(Records from a dataset)

* * *

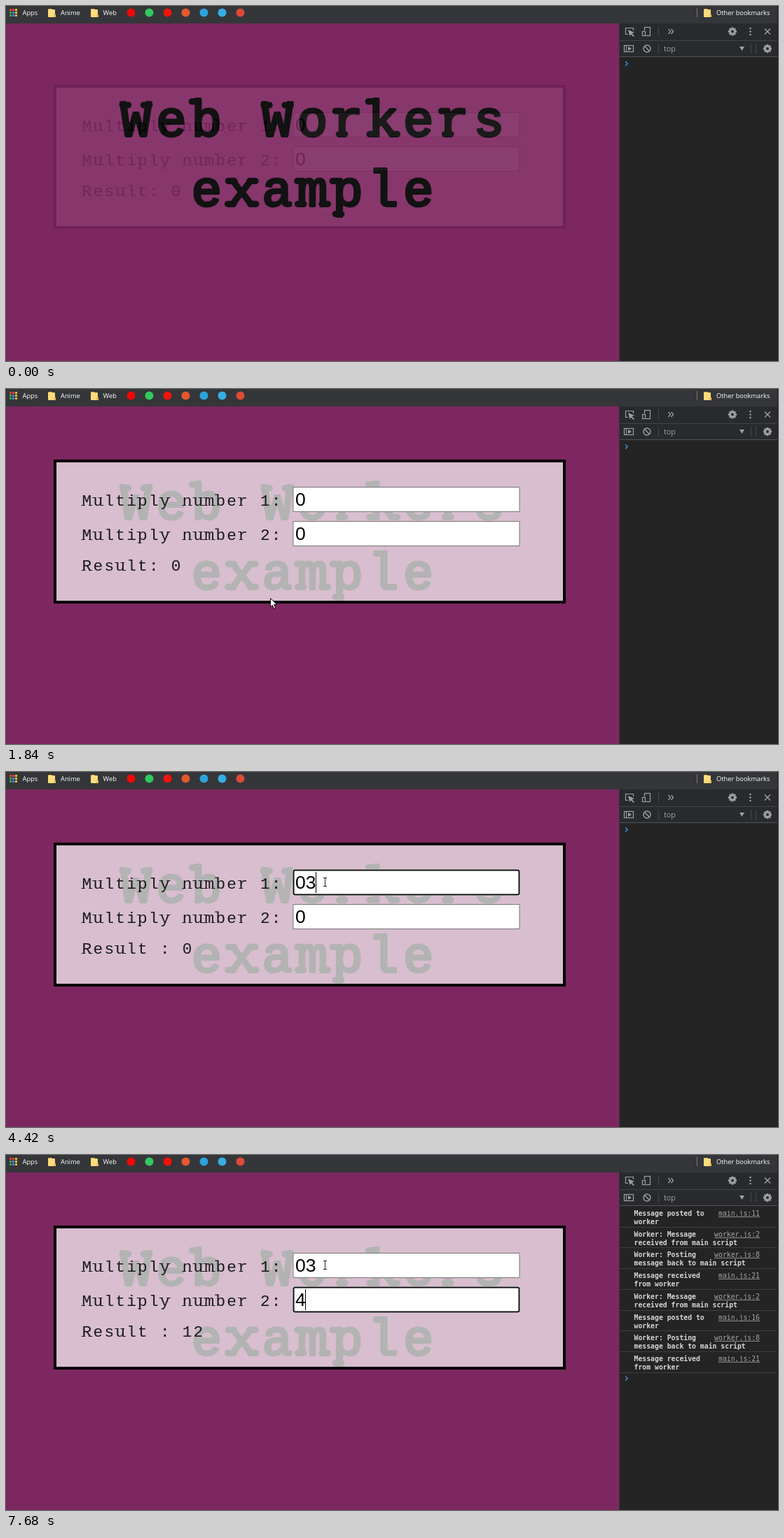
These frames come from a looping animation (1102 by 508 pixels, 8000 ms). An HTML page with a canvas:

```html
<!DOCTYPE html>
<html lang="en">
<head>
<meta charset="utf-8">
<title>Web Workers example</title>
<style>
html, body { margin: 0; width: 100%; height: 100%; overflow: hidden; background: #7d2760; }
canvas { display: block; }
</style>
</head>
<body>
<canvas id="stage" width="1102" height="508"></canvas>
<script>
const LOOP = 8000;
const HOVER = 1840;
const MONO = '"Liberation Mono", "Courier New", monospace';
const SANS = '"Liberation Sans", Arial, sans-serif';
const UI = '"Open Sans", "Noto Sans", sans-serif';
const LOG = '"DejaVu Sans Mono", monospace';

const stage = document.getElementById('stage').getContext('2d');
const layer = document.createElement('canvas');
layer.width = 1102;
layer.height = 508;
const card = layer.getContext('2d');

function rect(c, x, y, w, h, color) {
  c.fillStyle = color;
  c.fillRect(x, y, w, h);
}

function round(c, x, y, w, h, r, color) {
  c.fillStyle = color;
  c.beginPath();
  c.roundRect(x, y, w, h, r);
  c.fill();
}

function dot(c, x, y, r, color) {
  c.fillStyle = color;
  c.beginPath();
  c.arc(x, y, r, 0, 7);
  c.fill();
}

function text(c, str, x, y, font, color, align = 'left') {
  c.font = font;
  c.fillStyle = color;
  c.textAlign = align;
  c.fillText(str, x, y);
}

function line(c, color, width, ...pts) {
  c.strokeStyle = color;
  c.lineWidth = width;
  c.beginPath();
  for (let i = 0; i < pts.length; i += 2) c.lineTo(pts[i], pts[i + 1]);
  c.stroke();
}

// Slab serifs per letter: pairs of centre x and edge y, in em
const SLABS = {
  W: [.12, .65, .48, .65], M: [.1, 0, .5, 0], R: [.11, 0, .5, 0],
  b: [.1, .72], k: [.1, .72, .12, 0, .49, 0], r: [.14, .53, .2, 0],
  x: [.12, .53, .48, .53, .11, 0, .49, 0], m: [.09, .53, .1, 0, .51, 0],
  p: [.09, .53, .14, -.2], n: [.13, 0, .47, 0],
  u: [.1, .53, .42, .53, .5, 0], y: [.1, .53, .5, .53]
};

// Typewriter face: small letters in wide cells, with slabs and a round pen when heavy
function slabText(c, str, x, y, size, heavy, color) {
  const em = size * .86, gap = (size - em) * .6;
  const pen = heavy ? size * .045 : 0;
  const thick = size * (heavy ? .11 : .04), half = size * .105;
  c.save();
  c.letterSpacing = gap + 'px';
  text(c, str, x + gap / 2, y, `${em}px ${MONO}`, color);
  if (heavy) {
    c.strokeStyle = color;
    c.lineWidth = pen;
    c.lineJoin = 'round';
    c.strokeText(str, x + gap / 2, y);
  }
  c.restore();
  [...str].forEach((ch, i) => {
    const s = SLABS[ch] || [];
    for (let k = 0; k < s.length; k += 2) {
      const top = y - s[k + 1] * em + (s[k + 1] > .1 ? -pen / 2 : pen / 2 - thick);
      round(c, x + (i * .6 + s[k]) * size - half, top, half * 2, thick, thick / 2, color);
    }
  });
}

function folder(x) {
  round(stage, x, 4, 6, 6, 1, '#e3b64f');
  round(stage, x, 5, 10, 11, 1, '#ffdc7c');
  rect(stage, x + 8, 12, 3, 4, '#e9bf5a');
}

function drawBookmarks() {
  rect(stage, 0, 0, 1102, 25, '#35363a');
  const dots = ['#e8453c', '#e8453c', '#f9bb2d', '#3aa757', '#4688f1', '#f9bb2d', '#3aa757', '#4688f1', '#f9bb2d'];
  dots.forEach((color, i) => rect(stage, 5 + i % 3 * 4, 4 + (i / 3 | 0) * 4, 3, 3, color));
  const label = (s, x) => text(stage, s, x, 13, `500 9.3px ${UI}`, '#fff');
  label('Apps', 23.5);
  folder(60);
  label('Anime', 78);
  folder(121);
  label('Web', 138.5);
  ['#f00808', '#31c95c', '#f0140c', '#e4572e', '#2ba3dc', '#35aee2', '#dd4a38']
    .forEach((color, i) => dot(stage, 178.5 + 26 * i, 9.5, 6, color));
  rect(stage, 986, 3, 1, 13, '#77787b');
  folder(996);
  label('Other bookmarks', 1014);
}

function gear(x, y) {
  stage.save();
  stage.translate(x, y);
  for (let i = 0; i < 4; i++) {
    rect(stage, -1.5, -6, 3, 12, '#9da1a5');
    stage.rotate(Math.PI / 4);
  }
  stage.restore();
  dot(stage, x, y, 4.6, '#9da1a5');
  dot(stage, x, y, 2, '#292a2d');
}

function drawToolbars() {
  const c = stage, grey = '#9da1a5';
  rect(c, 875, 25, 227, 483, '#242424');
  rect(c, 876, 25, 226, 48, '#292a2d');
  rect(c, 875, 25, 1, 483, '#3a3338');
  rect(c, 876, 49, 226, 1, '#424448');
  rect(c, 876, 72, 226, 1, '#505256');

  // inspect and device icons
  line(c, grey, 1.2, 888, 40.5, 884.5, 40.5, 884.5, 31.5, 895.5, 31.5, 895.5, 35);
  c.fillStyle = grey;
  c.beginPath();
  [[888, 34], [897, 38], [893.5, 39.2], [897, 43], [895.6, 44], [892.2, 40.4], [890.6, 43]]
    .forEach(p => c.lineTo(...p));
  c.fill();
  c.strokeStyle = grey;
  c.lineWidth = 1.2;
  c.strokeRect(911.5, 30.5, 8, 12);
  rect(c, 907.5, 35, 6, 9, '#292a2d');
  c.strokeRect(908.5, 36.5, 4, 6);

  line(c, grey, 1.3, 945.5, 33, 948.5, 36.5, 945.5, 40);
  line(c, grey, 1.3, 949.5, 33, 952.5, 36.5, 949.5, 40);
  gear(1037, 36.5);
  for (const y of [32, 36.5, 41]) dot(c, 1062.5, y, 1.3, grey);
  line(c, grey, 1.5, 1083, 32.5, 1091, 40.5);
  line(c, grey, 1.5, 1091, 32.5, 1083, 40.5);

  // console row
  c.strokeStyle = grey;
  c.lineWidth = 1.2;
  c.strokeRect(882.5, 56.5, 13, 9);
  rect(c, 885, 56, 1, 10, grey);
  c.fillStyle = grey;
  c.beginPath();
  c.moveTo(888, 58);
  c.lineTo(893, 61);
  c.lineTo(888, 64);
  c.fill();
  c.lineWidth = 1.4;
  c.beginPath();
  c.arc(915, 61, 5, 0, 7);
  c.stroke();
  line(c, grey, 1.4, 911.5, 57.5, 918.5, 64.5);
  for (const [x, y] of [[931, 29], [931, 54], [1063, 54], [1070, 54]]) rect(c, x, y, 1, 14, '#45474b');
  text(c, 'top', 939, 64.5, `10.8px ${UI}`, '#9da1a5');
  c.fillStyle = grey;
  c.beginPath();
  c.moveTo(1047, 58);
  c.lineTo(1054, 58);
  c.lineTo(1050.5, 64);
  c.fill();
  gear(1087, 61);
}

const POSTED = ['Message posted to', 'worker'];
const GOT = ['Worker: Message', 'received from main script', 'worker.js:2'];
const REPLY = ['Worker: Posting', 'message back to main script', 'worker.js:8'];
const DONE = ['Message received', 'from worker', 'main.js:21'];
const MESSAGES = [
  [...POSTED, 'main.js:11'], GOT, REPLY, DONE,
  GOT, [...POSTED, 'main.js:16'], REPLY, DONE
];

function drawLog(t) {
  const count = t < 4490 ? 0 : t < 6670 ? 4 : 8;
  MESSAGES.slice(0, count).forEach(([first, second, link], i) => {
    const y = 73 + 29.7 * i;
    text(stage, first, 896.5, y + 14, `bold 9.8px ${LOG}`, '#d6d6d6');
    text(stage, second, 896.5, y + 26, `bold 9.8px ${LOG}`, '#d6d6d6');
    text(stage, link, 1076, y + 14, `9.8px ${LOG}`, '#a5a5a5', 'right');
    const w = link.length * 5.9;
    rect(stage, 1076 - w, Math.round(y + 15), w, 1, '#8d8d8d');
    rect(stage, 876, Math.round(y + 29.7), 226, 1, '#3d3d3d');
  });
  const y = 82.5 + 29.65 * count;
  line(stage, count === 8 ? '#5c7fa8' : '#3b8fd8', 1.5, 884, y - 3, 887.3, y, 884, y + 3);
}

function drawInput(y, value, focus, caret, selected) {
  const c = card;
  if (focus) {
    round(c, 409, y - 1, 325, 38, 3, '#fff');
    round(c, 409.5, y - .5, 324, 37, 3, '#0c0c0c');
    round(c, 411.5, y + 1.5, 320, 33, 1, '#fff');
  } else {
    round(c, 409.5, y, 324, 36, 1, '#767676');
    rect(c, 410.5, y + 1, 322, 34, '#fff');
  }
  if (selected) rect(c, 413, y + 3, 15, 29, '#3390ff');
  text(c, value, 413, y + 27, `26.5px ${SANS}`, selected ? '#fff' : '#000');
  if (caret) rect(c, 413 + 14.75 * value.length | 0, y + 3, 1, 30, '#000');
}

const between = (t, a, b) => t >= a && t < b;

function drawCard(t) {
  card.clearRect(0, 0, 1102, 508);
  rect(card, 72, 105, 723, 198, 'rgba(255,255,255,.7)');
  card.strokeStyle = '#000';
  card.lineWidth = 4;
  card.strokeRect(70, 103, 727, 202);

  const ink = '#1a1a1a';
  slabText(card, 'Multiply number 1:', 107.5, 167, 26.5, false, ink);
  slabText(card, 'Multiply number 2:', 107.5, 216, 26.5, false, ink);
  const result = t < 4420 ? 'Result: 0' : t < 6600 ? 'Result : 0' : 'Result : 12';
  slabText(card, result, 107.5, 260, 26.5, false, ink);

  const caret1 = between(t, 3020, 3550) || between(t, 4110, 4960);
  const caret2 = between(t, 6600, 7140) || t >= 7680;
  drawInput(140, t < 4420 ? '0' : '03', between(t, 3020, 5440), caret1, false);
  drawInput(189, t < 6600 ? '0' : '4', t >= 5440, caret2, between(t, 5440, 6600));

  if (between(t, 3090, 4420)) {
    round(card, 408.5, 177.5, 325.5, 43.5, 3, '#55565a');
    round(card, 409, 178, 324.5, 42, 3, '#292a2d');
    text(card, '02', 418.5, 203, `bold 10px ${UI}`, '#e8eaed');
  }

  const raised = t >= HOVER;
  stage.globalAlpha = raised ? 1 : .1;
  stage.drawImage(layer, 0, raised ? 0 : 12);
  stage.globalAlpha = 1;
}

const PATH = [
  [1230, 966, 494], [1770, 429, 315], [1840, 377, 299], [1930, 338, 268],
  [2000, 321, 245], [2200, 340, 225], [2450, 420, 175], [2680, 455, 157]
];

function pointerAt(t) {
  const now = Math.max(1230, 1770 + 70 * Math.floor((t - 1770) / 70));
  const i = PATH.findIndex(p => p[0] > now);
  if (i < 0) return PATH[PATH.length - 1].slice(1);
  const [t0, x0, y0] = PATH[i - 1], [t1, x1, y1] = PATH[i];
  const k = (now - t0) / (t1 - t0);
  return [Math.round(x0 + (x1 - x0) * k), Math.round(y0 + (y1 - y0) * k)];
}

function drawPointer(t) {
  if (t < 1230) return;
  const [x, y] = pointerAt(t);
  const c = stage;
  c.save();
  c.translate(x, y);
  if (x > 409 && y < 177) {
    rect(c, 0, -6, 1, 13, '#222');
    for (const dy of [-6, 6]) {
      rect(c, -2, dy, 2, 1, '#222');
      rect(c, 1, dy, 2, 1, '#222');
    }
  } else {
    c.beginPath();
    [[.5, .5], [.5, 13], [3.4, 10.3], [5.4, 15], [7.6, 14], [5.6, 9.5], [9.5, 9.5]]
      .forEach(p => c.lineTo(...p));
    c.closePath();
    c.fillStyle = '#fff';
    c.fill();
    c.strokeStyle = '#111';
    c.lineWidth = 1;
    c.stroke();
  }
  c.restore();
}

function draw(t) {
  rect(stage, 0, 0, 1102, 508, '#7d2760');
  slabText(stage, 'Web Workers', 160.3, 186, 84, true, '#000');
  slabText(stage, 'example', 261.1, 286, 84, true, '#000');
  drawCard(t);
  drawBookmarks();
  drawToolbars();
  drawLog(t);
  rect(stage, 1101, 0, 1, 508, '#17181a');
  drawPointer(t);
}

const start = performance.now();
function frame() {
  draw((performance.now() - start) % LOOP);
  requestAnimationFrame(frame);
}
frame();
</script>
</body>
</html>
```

* * *

**Directions:** Every line in the data that holds the string "folder" should be returned.

**Answer below:**
function folder(x) {
  folder(60);
  folder(121);
  folder(996);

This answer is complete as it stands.